**YOUR GOAL:** Your response should be every line from the entries that includes the string "style".

**INFORMATION SUPPLIED:**
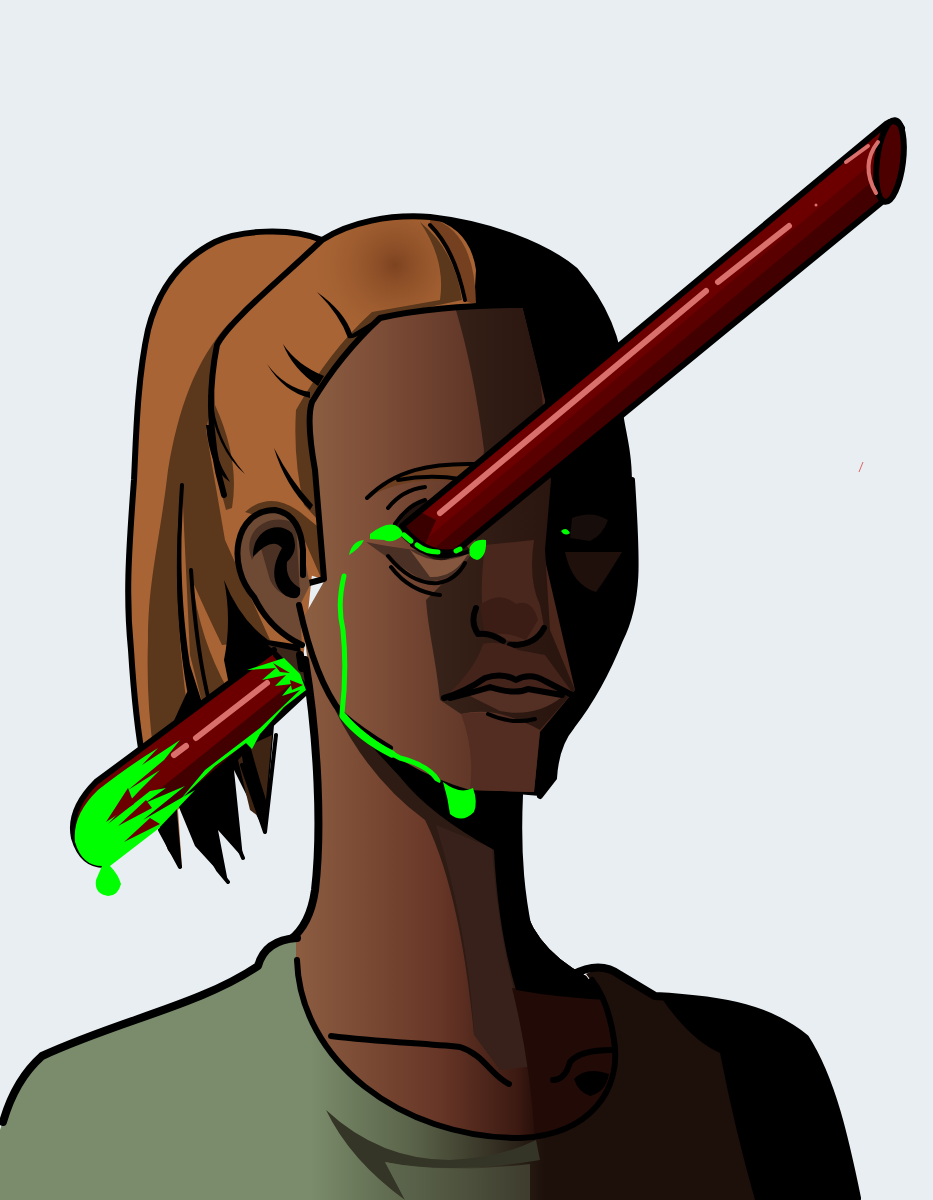
<!DOCTYPE html>
<html lang="en">
<head>
<meta charset="utf-8">
<title>Portrait with red pipe</title>
<style>
:root{--sky:#e8eef2;--ink:#000;--hair:#a86434;--hair-shade:#5b371c;--skin-shade:#351f16;--shirt:#7a8c6b;--pipe:#6c0000;--pipe-dark:#430000;--shine:#d9706c;--slime:#00ff00}
html,body{margin:0;height:100%;overflow:hidden;background:var(--sky)}
svg{display:block;width:933px;height:1200px}
.ink{fill:none;stroke:var(--ink);stroke-width:6;stroke-linecap:round;stroke-linejoin:round}
.thick{stroke-width:8}
.thin{stroke-width:4}
.black{fill:var(--ink)}
.hair{fill:var(--hair)}
.hair-shade{fill:var(--hair-shade)}
.skin-shade{fill:var(--skin-shade)}
.slime{fill:var(--slime)}
.slime-line{fill:none;stroke:var(--slime);stroke-width:5;stroke-linecap:round;stroke-linejoin:round}
.shine{fill:none;stroke:var(--shine);stroke-width:6;stroke-linecap:round}
</style>
</head>
<body>
<svg viewBox="0 0 933 1200" role="img" aria-label="Drawn woman with a ponytail, a red pipe passing through her head and green slime dripping from it">
<defs>
<linearGradient id="skin" gradientUnits="userSpaceOnUse" x1="310" y1="0" x2="540" y2="0">
<stop offset="0" stop-color="#8b5e41"/><stop offset=".25" stop-color="#805039"/><stop offset=".65" stop-color="#653a2a"/><stop offset="1" stop-color="#4a261b"/>
</linearGradient>
<linearGradient id="neck-skin" gradientUnits="userSpaceOnUse" x1="300" y1="0" x2="610" y2="0">
<stop offset="0" stop-color="#8b5c40"/><stop offset=".45" stop-color="#673627"/><stop offset=".7" stop-color="#3c1a12"/><stop offset=".78" stop-color="#200a06"/><stop offset="1" stop-color="#2b110b"/>
</linearGradient>
<linearGradient id="shirt-cloth" gradientUnits="userSpaceOnUse" x1="310" y1="0" x2="545" y2="0">
<stop offset="0" stop-color="#7a8c6b"/><stop offset=".45" stop-color="#596248"/><stop offset="1" stop-color="#1d0f0a"/>
</linearGradient>
<linearGradient id="dark-skin" gradientUnits="userSpaceOnUse" x1="430" y1="0" x2="550" y2="0">
<stop offset="0" stop-color="#38231a"/><stop offset="1" stop-color="#2a150f"/>
</linearGradient>
<radialGradient id="hair-glow" gradientUnits="userSpaceOnUse" cx="395" cy="265" r="90">
<stop offset="0" stop-color="#7d4320"/><stop offset="1" stop-color="#a86434" stop-opacity="0"/>
</radialGradient>
<clipPath id="neck-area"><path d="M305 640C318 740 322 830 315 890Q310 925 296 940V960C300 1060 400 1138 520 1138C590 1135 622 1090 614 1040Q608 1000 586 976Q528 945 521 890L519 700Z"/></clipPath>
<clipPath id="shirt-area"><path d="M0 1200V1130Q15 1080 42 1056C120 1020 200 1005 258 966Q270 940 296 940V960C300 1060 400 1138 520 1138C590 1135 622 1090 614 1040Q608 1000 586 974Q600 966 618 974L655 996C730 1000 770 1010 805 1040C830 1080 845 1140 858 1200Z"/></clipPath>
</defs>
<rect id="background" width="933" height="1200" fill="var(--sky)"/>

<g id="ponytail">
<path class="hair" d="M322 240C290 227 240 230 215 242C180 260 158 290 148 330C137 380 136 440 134 480C128 560 126 600 131 650Q136 730 146 780L168 850L182 868L178 810L200 780L300 690L330 400Z"/>
<path class="hair-shade" d="M230 322C195 360 178 410 168 470C160 540 148 580 148 640Q146 700 154 755L190 725Q176 640 178 560L182 485L190 655L204 710L228 690Q200 640 192 580Q205 610 222 645L270 640L225 540L206 430Z"/>
<path class="black" d="M182 485C172 560 178 640 188 690L172 725L138 770L168 850L182 868L176 800L195 846L228 882L218 830L243 858L234 770L265 832L274 725L305 690L300 645L268 640Q240 620 224 580Q232 620 224 660L230 690L205 712L190 665Q178 590 182 485Z"/>
<path d="M250 745Q258 775 266 800L272 735ZM238 760L250 810L263 820Q245 780 242 756Z" fill="#3d2413"/>
<path class="ink" d="M322 240C290 227 240 230 215 242C180 260 158 290 148 330C137 380 136 440 134 480C128 560 126 600 131 650Q136 730 146 775"/>
<path class="ink thin" d="M182 485C177 560 178 630 189 690M191 570Q196 650 210 705M160 830L180 867M188 815L218 870L228 882M214 790L243 858M242 765L265 832L276 735"/>
</g>

<g id="neck">
<g clip-path="url(#neck-area)">
<rect x="290" y="630" width="340" height="520" fill="url(#neck-skin)"/>
<path d="M335 710Q370 780 425 820C455 880 468 970 474 1035L530 1045L600 1040V850L500 760Z" fill="#2e1b13"/>
<path d="M492 848Q498 930 514 990L590 996V1060L500 1070L474 1035Q468 930 436 825Z" fill="#38211a"/>
<path d="M512 988L600 996L625 1040Q620 1130 535 1140Q530 1060 512 988Z" fill="#220b06"/>
<path class="black" d="M340 712Q390 750 440 780L520 790L521 890Q530 940 592 974L610 1000Q560 998 516 990Q498 930 494 850Q430 815 400 777Z"/>
</g>
<path class="ink thick" d="M305 660C318 740 322 830 315 890Q310 925 290 940M519 795C516 860 522 900 528 930Q540 955 575 976"/>
<path class="ink" d="M331 1036C380 1042 420 1043 460 1047C485 1055 490 1075 509 1084M612 1050Q580 1050 570 1062Q565 1080 553 1080"/>
<path class="black" d="M574 1079Q586 1066 609 1074Q606 1092 590 1096Q578 1092 574 1079Z"/>
</g>

<g id="shirt">
<g clip-path="url(#shirt-area)">
<rect y="930" width="870" height="270" fill="url(#shirt-cloth)"/>
<path d="M326 1110Q380 1160 450 1160Q500 1158 536 1140L540 1160Q450 1175 385 1162L405 1200Q350 1160 326 1110Z" fill="#343526"/>
<path d="M405 1200L385 1162Q440 1174 530 1164V1200Z" fill="#59614a" opacity=".5"/>
<path class="black" d="M640 980L660 996Q690 1040 720 1053Q735 1130 755 1200H870V980Z"/>
</g>
<path class="ink thick" d="M3 1122Q15 1080 42 1056C120 1020 200 1005 258 966Q265 940 297 938M572 975Q600 960 620 975L655 996C730 1000 770 1010 805 1038C832 1080 845 1140 857 1198"/>
<path class="ink" d="M297 960C300 1060 400 1138 520 1138C590 1135 622 1090 614 1040Q608 1000 592 980"/>
</g>

<g id="head">
<path class="black" d="M430 216C490 224 545 245 575 270C605 305 620 340 621 380C620 420 632 440 632 480C637 560 640 600 620 640Q600 690 572 726Q556 745 554 778L540 796L470 790L460 300Z"/>
<path class="hair" d="M217 345C228 322 280 280 322 240C350 222 390 215 430 218Q470 228 476 270L474 304L380 318L310 408L318 530L326 580L260 560L225 500C206 440 208 390 217 345Z"/>
<path d="M322 240C350 222 390 215 430 218Q470 228 476 270L474 304L380 318L300 340Z" fill="url(#hair-glow)"/>
<path class="hair-shade" d="M420 222Q455 250 462 300L378 318Q330 365 312 405L318 520L304 505Q293 460 296 410Q330 350 372 312L440 300Q446 260 420 222ZM214 390Q208 450 226 510L232 508Q240 460 215 405ZM245 512Q270 490 300 512L322 530V580L300 530Z"/>
<path d="M430 218Q475 230 476 304L467 302Q460 255 430 225Z" fill="#75401f"/>
<g id="face">
<path d="M310 408C325 375 350 345 378 318Q450 304 522 306L545 400V560L575 690L540 732L534 792L470 790Q400 770 342 714Q315 680 302 620L326 578Q318 480 310 408Z" fill="url(#skin)"/>
<path d="M455 307L522 306L540 378L551 480L545 550L550 630L575 690L538 732Q500 705 461 714L440 700C436 660 428 630 426 600L474 552L484 450Q474 370 455 307Z" fill="url(#dark-skin)"/>
<path d="M485 545L534 540Q528 580 540 605L545 632Q515 652 486 630Q478 600 485 545Z" fill="#4a271d"/>
<path d="M480 605Q500 590 516 604Q532 598 538 620L526 640Q505 630 485 636Z" fill="#3c1d15"/>
<path d="M461 714Q500 708 540 730L534 792L470 790Q475 750 461 714Z" fill="#532d21"/>
<path d="M565 552H622Q605 580 596 592Q572 585 565 552Z" fill="#1f100b"/>
<path d="M572 518Q592 510 608 520Q603 535 590 541L570 538Z" fill="#170d0a"/>
</g>
<path class="ink" d="M322 240C350 222 390 214 430 217C490 224 545 245 575 270C605 305 620 340 621 380M322 240C280 280 228 322 217 345C208 390 208 440 224 495M632 480C637 560 640 600 620 640Q600 690 572 726Q556 745 554 778L540 796"/>
<path class="ink" d="M522 305Q440 305 380 318Q340 355 312 402Q306 420 315 470L324 579L309 583"/>
<path class="ink thin" d="M430 225Q455 250 465 300"/>
<path class="black" d="M317 292Q345 312 352 334L372 322Q358 340 348 338Q340 315 317 292ZM283 344Q297 365 324 376L318 386Q292 368 283 344ZM267 364Q285 388 310 392V398Q284 392 267 364ZM212 395Q215 440 245 474Q216 450 208 395ZM274 448Q290 480 313 505L310 510Q285 485 274 448ZM210 425Q213 455 230 482Q210 470 206 425Z"/>
</g>

<g id="ear">
<path d="M302 648Q272 630 256 598C228 570 234 510 275 510Q302 515 303 550L310 585L300 605Z" fill="#6e4a35"/>
<path d="M252 560C240 530 270 510 296 524L300 595Q280 600 270 580L260 545Z" fill="#4b3123"/>
<path class="ink" d="M302 645Q270 630 254 597C226 566 234 510 275 510Q300 514 303 550V575"/>
<path class="black" d="M253 557C252 530 278 520 292 533Q300 550 287 562Q285 580 300 588Q302 603 286 596C270 585 272 565 282 548Q272 536 253 557Z"/>
<path class="ink" d="M299 605Q315 680 342 714Q360 730 390 748"/>
<path d="M268 645L300 652L305 682L285 662Z" fill="#3d261a"/>
<path class="ink thick" d="M300 655L302 668"/>
</g>

<g id="features">
<path d="M368 497C395 470 430 463 474 464L460 482Q410 475 368 497Z" fill="#6d3e20"/>
<path class="ink thin" d="M367 498C395 470 430 463 476 464M398 480Q430 474 460 479M388 508Q402 490 425 487"/>
<path d="M366 542Q405 550 470 556Q450 586 422 580Q390 560 366 542Z" fill="#4b3025"/>
<path d="M392 526Q410 500 430 500L470 550L440 562Q410 550 392 526Z" fill="#21120d"/>
<path d="M410 550Q436 568 468 554Q454 578 430 577Z" fill="#85573e"/>
<path class="ink thin" d="M395 524Q408 505 425 500M388 556Q412 585 438 583Q456 580 465 563M391 567Q410 592 440 595M412 545Q440 565 475 549"/>
<path class="ink" d="M476 608Q470 622 478 634Q490 632 503 641M510 645Q535 646 544 628"/>
<path d="M444 698Q475 670 483 644Q500 640 518 650L545 655L572 692Q545 705 528 692L490 690Z" fill="#44231a"/>
<path d="M468 695Q510 684 562 697Q535 718 500 711Z" fill="#542f24"/>
<path class="ink" d="M444 698Q465 692 485 678Q502 672 516 680Q530 672 545 681L572 695M450 698Q475 692 490 687Q515 695 528 689L562 695"/>
<path class="ink thin" d="M488 714Q512 725 535 719"/>
</g>

<g id="back-pipe">
<path d="M276 650L96 782Q70 810 74 838Q82 865 104 865L306 690Z" fill="var(--pipe)"/>
<path d="M290 670L150 782L104 865L306 690Z" fill="var(--pipe-dark)"/>
<path d="M284 660L130 784L140 805L298 678Z" fill="var(--pipe)"/>
<path class="ink" d="M274 650L96 782Q68 810 74 838Q82 865 104 865M276 655L308 690L250 744"/>
<path class="shine" d="M267 683L196 738M186 746L174 755"/>
<path class="slime" d="M75 842Q72 815 98 790Q130 765 158 748L142 765L180 740L164 760L128 790L160 770L140 790L108 824L150 791L166 788L145 803L185 786L143 820L195 790L158 829L110 866Q118 874 121 884Q118 896 108 896Q94 894 96 880L102 866Q82 866 75 842Z"/>
<path d="M128 788L106 822L134 804ZM146 800L118 826L152 808ZM150 818L124 842L160 824Z" fill="var(--pipe)"/>
<path class="slime" d="M247 670L284 658L300 674L306 690L284 707L260 734L252 749L246 743L215 766L180 800L205 770L260 728L300 690L282 696L292 684L275 686L286 675L262 680L276 668Z"/>
<path d="M273 663L290 673L280 672ZM290 680L303 685L292 690Z" fill="var(--pipe)"/>
</g>

<g id="front-pipe">
<path d="M402 526L886 124Q904 118 904 150Q900 200 882 202L455 552Q425 556 402 526Z" fill="var(--pipe)"/>
<path d="M455 552Q440 554 428 548L868 180L882 202Z" fill="var(--pipe-dark)"/>
<path d="M425 540L866 168L874 180L432 550Z" fill="#5b0000"/>
<path d="M402 526L425 545L436 520L420 512Z" fill="#3a0000"/>
<ellipse cx="890" cy="161" rx="13" ry="41" transform="rotate(7 890 161)" fill="#4d0000" stroke="var(--ink)" stroke-width="6"/>
<path class="ink" d="M402 526L886 124Q896 117 902 128M882 202L455 552Q425 556 402 526"/>
<path class="shine" d="M440 513L706 291M718 282L789 226"/>
<path class="shine" stroke-width="4" d="M868 146L846 162M878 142Q860 165 876 193" style="stroke-width:4"/>
<circle cx="816" cy="205" r="1.5" fill="var(--shine)"/>
<path d="M863 462L859 472" stroke="#d66" stroke-width="1"/>
</g>

<g id="slime">
<path class="slime" d="M370 534Q385 522 395 525Q404 530 402 536Q392 544 384 540L370 539ZM349 555Q352 541 364 540Q360 548 349 555ZM470 547Q475 538 486 540Q487 557 477 560Q467 558 470 547ZM561 531Q566 526 570 533Q565 537 561 531Z"/>
<path class="slime-line" d="M404 535L411 541M417 545Q426 552 438 552M456 551L460 549"/>
<path class="slime-line" d="M344 576Q337 605 343 630Q347 670 342 714Q365 740 400 758Q430 766 438 781"/>
<path class="slime-line" style="stroke-width:7" d="M343 716Q360 738 392 754"/>
<path class="ink thick" d="M414 774L448 792"/>
<path class="slime" d="M443 782Q460 795 473 788Q478 802 474 812Q462 824 450 814Q448 798 443 782Z"/>
</g>
</svg>
</body>
</html>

**ANSWER SPACE:**
<style>
</style>
<path class="shine" stroke-width="4" d="M868 146L846 162M878 142Q860 165 876 193" style="stroke-width:4"/>
<path class="slime-line" style="stroke-width:7" d="M343 716Q360 738 392 754"/>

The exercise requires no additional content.